Evolution, Temporality, and Ethics: On Kierkegaard's Surprising Relevance to Eco-Theology

Document Type


Publication Title

Journal for the Study of Religion, Nature and Culture

Publication Date



College of Arts and Sciences


Department of Theology

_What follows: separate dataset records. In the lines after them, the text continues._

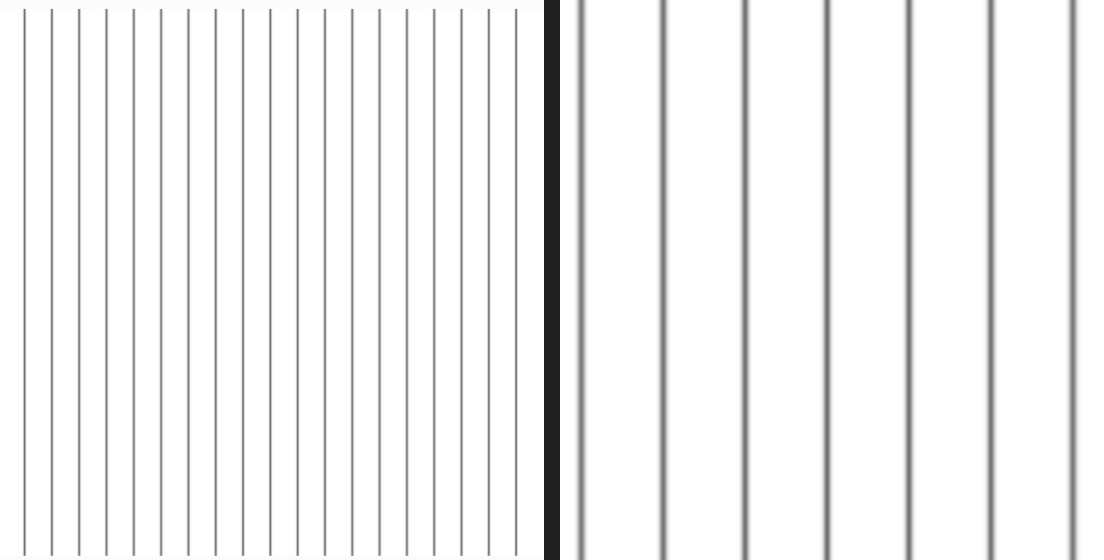
Left: the whole. Right: its middle third, enlarged.
Write a Shadertoy shader that draws this pattern.

```glsl
// Soft profile across one stroke
float softStroke(float offset, float radius) {
    return exp(-0.5 * offset * offset / (radius * radius));
}

// Coverage of the vertical span between two heights
float verticalSpan(float y, float bottom, float top, float blur) {
    return smoothstep(bottom - blur, bottom + blur, y)
         * (1.0 - smoothstep(top - blur, top + blur, y));
}

void mainImage(out vec4 fragColor, in vec2 fragCoord) {
    vec2 uv = fragCoord / iResolution.xy;
    float blur = 0.75 / iResolution.y;

    // Nineteen evenly spaced rules
    float spacing = 0.0502;
    float index = clamp(round((uv.x - 0.0452) / spacing), 0.0, 18.0);
    float offset = uv.x - 0.0452 - index * spacing;

    // Slow swing in weight: darkest at both ends and the middle
    float swing = cos(index * 6.2832 / 9.0);
    float ink = (0.53 + 0.03 * swing) * softStroke(offset, 0.00165 - 0.0001 * swing);

    // White sheet with faint grey margins above and below
    float sheet = verticalSpan(uv.y, 0.0075, 0.984, blur);
    vec3 paper = mix(vec3(0.984), vec3(1.0), sheet);

    fragColor = vec4(paper * (1.0 - ink * sheet), 1.0);
}
```
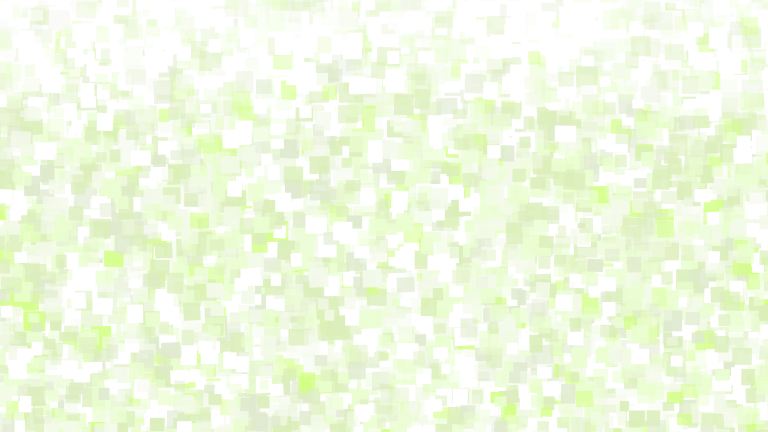
Give the GLSL for this background, as a WebGL 2 fragment shader.

```glsl
#version 300 es
precision highp float;
// Confetti of translucent, slightly tilted squares in pale greens on white.
// Jittered grids are stacked from large lime and white squares up to small
// leaf green ones; the colours fade to white towards the top.

uniform vec2 u_resolution;
out vec4 fragColor;

const float LAYERS = 12.0;

vec4 hash4(vec2 cell, float seed) {
    float n = dot(cell, vec2(127.1, 311.7)) + seed * 74.7;
    return fract(sin(n + vec4(0.0, 19.2, 41.9, 67.3)) * 43758.55);
}

float roundedBox(vec2 p, vec2 halfSize, float radius) {
    vec2 q = abs(p) - halfSize + radius;
    return length(max(q, 0.0)) + min(max(q.x, q.y), 0.0) - radius;
}

// Lime is commoner in the lower layers, leaf green in the upper ones.
vec3 pickGreen(float pick, float depth) {
    float limeShare = mix(0.14, 0.04, depth);
    float leafShare = mix(0.14, 0.27, depth);
    if (pick < limeShare) return vec3(0.83, 1.0, 0.52);
    pick -= limeShare;
    if (pick < leafShare) return vec3(0.86, 0.935, 0.73);
    pick -= leafShare;
    if (pick < 0.10) return vec3(0.875, 0.915, 0.81);
    return pick < 0.40 ? vec3(0.92, 0.995, 0.82) : vec3(0.957, 0.98, 0.92);
}

void main() {
    vec2 p = gl_FragCoord.xy / u_resolution.y;
    vec3 color = vec3(1.0);

    for (float layer = 0.0; layer < LAYERS; layer++) {
        float depth = layer / (LAYERS - 1.0);
        float cellSize = mix(0.085, 0.06, depth);
        vec2 shift = hash4(vec2(layer, 3.0), 5.0).xy;
        vec2 home = floor(p / cellSize + shift);

        for (int j = -1; j <= 1; j++)
        for (int i = -1; i <= 1; i++) {
            vec2 cell = home + vec2(i, j);
            vec4 place = hash4(cell, layer + 1.0);
            vec4 look = hash4(cell, layer + 31.0);
            vec2 center = (cell + place.xy - shift) * cellSize;

            // Size, proportion and a slight tilt
            float size = mix(0.03, 0.018, depth) * mix(0.62, 1.25, place.z);
            size *= mix(0.92, 1.08, clamp(center.y, 0.0, 1.0));
            float aspect = mix(0.86, 1.16, place.w);
            float angle = (look.x - 0.5) * 0.1;
            float c = cos(angle), s = sin(angle);
            vec2 local = mat2(c, -s, s, c) * (p - center);
            float d = roundedBox(local, size * vec2(aspect, 1.0 / aspect), 0.002);
            float cover = clamp(0.5 - d * u_resolution.y, 0.0, 1.0);

            // Opaque white or translucent green, paler near the top
            float fade = smoothstep(0.6, 1.0, center.y);
            float whiteShare = mix(0.34, 0.14, depth) + 0.35 * fade;
            bool isWhite = look.y < whiteShare;
            vec3 tint = isWhite ? vec3(1.0) : pickGreen(look.z, depth);
            float alpha = isWhite ? 1.0 : mix(0.35, 0.95, look.w) * mix(1.0, 0.4, fade);
            color = mix(color, tint, cover * alpha);
        }
    }
    fragColor = vec4(color, 1.0);
}
```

Christian eco-theologians often focus significant critical attention on anthropocentric accounts of religious faith in which 'the relation between God and the world is narrowed to God and the individual' (McFague 2008: 68). Some mention Soren Kierkegaard by name as a villain in this respect since his work is fixated on the human being's relation to God in the context of temporality and pays little attention to the physical world. I argue that eco-theologians are nonetheless writing a bright future for Kierkegaardian religious ethics precisely by embracing the insight of evolutionary biology that matter itself is historical. Stemming from an awareness of matter's inherent dynamism, eco-theological attempts to reconcile religious commitments with contemporary science engender ethical recommendations of openness to life's uncharted future. Kierkegaard's insights into the challenges of relating to temporal uncertainty therefore gain a surprisingly concrete ethical relevance in light of evolutionary science.